------ Material shown
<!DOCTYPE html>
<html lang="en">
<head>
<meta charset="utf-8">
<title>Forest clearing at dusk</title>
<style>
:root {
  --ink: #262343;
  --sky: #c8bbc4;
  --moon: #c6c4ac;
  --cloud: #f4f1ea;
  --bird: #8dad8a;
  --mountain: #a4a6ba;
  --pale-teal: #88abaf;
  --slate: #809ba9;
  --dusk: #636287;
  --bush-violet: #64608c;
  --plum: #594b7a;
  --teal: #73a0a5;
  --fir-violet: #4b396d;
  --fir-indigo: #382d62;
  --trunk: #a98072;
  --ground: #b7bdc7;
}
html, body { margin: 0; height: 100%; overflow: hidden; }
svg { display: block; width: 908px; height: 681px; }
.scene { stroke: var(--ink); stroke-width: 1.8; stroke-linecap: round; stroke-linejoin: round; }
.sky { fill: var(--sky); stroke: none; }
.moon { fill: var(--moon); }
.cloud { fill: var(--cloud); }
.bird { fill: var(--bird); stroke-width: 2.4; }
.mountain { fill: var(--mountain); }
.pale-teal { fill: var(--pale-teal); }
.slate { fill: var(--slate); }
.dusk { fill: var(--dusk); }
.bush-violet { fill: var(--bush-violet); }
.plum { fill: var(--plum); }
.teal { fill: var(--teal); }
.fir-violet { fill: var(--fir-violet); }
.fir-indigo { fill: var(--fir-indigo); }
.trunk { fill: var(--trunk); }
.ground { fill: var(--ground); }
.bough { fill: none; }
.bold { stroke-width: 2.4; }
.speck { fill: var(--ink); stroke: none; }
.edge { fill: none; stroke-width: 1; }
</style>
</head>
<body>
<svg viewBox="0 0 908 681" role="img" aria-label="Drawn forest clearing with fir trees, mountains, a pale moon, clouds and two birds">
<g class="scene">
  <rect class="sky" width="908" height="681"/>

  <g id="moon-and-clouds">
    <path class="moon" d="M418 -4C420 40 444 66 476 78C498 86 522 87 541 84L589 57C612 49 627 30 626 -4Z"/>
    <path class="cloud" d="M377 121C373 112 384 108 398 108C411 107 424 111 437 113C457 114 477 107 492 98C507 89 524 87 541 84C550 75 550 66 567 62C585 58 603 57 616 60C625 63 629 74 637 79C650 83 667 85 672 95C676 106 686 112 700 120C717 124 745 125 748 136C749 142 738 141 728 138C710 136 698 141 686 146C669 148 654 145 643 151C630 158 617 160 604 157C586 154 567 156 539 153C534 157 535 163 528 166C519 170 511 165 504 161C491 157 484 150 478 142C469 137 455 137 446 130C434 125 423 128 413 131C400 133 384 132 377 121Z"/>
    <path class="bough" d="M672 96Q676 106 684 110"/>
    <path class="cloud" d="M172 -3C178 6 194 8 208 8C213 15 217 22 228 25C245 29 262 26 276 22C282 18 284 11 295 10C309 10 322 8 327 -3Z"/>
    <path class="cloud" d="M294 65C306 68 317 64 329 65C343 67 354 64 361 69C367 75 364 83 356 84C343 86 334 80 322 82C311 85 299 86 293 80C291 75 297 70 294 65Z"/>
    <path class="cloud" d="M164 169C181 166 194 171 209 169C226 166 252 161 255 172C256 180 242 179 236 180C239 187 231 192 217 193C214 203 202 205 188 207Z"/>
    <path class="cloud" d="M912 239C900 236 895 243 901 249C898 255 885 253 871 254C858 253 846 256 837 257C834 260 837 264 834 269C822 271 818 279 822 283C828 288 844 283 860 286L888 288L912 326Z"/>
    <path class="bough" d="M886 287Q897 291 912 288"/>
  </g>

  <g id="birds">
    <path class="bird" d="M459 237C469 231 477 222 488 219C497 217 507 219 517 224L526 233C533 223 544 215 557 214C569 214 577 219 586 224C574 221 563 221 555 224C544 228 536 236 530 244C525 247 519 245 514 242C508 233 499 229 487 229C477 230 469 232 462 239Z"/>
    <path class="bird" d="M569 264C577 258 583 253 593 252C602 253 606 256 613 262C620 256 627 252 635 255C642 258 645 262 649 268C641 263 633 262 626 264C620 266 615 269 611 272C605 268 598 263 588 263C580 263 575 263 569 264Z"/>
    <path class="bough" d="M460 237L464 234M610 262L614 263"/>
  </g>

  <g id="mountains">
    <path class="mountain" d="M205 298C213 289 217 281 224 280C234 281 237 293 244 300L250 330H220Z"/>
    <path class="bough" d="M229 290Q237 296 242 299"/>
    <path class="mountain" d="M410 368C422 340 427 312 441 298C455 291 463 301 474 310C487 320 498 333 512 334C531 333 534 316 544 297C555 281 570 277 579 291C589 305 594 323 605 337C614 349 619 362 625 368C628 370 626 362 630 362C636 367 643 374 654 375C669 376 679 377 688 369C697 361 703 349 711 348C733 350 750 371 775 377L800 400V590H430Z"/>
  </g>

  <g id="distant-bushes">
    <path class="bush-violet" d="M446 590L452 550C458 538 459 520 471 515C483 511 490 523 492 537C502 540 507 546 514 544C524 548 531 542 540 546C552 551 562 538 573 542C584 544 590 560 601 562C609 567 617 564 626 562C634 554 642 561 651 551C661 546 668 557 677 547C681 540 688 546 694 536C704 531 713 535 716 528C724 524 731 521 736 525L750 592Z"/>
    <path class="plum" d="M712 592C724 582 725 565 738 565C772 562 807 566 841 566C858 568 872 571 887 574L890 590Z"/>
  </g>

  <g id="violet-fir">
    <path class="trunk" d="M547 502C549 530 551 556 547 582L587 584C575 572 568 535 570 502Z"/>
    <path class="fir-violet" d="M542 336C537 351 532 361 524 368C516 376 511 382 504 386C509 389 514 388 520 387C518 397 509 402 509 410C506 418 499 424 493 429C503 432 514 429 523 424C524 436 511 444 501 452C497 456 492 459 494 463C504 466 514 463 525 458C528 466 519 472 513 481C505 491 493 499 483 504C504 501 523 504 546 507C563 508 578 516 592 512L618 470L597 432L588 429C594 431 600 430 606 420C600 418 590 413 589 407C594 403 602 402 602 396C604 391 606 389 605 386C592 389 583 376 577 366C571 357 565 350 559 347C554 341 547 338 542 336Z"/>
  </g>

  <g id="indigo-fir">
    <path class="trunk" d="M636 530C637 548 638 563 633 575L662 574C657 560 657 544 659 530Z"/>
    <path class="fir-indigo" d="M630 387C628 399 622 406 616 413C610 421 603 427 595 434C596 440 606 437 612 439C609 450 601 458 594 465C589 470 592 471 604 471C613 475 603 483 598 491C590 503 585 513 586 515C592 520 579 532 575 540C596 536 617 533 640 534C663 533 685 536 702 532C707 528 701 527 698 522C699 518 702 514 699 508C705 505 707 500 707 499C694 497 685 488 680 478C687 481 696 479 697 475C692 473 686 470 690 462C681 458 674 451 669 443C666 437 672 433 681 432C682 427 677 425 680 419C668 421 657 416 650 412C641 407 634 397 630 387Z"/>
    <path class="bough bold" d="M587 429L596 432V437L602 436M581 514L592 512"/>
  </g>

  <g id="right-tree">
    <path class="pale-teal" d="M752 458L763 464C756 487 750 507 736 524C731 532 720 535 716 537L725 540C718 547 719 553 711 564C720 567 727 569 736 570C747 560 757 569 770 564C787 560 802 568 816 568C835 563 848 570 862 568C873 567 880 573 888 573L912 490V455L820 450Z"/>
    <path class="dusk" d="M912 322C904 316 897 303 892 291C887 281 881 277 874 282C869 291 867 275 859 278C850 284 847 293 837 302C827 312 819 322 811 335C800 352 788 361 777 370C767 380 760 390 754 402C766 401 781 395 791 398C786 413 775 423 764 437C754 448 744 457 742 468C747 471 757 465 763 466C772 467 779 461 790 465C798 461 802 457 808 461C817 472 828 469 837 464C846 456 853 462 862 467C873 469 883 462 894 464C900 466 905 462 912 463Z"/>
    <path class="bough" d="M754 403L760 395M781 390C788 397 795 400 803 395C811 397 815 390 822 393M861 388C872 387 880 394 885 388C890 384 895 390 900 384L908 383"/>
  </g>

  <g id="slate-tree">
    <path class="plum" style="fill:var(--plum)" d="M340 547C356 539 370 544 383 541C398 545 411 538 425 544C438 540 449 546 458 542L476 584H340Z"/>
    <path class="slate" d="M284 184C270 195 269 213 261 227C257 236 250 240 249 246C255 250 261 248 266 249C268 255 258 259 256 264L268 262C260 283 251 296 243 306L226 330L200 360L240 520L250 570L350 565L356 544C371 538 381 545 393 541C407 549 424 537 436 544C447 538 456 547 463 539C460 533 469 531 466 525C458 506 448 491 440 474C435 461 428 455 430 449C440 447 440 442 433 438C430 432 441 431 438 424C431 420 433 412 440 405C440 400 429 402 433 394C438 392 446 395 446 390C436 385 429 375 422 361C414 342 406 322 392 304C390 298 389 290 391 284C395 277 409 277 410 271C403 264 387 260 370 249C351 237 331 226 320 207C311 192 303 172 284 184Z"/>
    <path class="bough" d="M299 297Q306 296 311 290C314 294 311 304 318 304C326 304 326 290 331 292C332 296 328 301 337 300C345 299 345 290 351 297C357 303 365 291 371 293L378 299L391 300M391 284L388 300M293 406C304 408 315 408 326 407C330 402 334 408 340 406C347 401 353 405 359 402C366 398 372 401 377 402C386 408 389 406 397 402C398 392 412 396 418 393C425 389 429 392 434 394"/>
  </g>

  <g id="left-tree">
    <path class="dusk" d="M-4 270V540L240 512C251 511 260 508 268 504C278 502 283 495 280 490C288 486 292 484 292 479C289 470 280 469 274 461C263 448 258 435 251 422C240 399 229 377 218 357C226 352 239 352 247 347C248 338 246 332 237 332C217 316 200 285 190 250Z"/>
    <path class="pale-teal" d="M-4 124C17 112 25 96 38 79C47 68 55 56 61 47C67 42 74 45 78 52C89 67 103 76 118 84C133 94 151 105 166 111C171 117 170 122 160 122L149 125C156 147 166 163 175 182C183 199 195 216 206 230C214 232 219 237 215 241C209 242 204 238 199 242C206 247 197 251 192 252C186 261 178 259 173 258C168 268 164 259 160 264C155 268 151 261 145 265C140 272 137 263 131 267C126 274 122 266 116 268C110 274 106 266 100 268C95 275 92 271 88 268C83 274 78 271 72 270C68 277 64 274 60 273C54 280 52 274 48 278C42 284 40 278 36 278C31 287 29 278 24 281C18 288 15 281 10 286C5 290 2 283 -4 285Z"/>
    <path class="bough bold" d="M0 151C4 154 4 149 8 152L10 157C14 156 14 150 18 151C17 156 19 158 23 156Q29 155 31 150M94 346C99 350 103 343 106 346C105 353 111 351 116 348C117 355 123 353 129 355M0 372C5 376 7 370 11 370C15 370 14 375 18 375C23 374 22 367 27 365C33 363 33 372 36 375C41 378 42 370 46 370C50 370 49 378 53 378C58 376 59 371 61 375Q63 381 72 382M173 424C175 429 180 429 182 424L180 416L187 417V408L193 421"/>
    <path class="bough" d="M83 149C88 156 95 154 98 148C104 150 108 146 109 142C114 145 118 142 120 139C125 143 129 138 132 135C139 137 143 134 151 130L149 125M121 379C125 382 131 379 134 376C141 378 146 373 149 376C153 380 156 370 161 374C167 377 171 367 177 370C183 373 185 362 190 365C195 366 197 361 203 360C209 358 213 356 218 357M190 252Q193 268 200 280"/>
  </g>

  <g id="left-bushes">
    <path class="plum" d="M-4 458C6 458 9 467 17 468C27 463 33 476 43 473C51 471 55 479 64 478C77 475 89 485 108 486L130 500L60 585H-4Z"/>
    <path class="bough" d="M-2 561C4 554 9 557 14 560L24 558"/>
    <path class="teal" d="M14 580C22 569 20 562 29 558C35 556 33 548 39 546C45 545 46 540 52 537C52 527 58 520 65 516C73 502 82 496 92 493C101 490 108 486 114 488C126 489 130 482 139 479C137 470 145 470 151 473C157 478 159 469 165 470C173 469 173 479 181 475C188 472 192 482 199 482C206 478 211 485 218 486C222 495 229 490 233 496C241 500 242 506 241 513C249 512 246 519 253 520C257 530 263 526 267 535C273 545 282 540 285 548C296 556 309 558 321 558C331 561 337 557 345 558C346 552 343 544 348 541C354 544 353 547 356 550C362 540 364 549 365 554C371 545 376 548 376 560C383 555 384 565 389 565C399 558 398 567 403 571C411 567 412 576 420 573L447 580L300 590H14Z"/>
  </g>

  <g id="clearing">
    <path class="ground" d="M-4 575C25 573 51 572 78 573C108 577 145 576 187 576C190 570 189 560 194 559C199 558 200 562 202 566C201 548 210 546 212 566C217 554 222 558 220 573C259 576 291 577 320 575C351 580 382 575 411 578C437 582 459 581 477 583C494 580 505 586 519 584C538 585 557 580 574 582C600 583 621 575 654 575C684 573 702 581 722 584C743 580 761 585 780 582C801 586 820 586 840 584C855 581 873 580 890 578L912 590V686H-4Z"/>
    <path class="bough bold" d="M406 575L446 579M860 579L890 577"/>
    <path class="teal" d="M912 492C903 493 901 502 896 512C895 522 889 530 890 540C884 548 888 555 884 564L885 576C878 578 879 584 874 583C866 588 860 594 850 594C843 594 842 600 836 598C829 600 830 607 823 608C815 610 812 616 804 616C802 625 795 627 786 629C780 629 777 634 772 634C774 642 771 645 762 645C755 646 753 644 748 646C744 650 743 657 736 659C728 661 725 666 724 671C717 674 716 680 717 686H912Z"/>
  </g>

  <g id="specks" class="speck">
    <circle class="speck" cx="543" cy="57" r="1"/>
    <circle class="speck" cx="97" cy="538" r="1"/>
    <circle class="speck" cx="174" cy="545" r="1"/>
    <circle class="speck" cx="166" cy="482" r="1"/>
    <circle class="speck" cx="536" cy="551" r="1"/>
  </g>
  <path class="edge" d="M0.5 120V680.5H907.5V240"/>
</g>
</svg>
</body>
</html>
------------
Exercise aim: Starting from the first line of the records above, retype each line exactly up to and including the one that contains "--fir-violet: #4b396d;", and nothing more.

Solution below:
<!DOCTYPE html>
<html lang="en">
<head>
<meta charset="utf-8">
<title>Forest clearing at dusk</title>
<style>
:root {
  --ink: #262343;
  --sky: #c8bbc4;
  --moon: #c6c4ac;
  --cloud: #f4f1ea;
  --bird: #8dad8a;
  --mountain: #a4a6ba;
  --pale-teal: #88abaf;
  --slate: #809ba9;
  --dusk: #636287;
  --bush-violet: #64608c;
  --plum: #594b7a;
  --teal: #73a0a5;
  --fir-violet: #4b396d;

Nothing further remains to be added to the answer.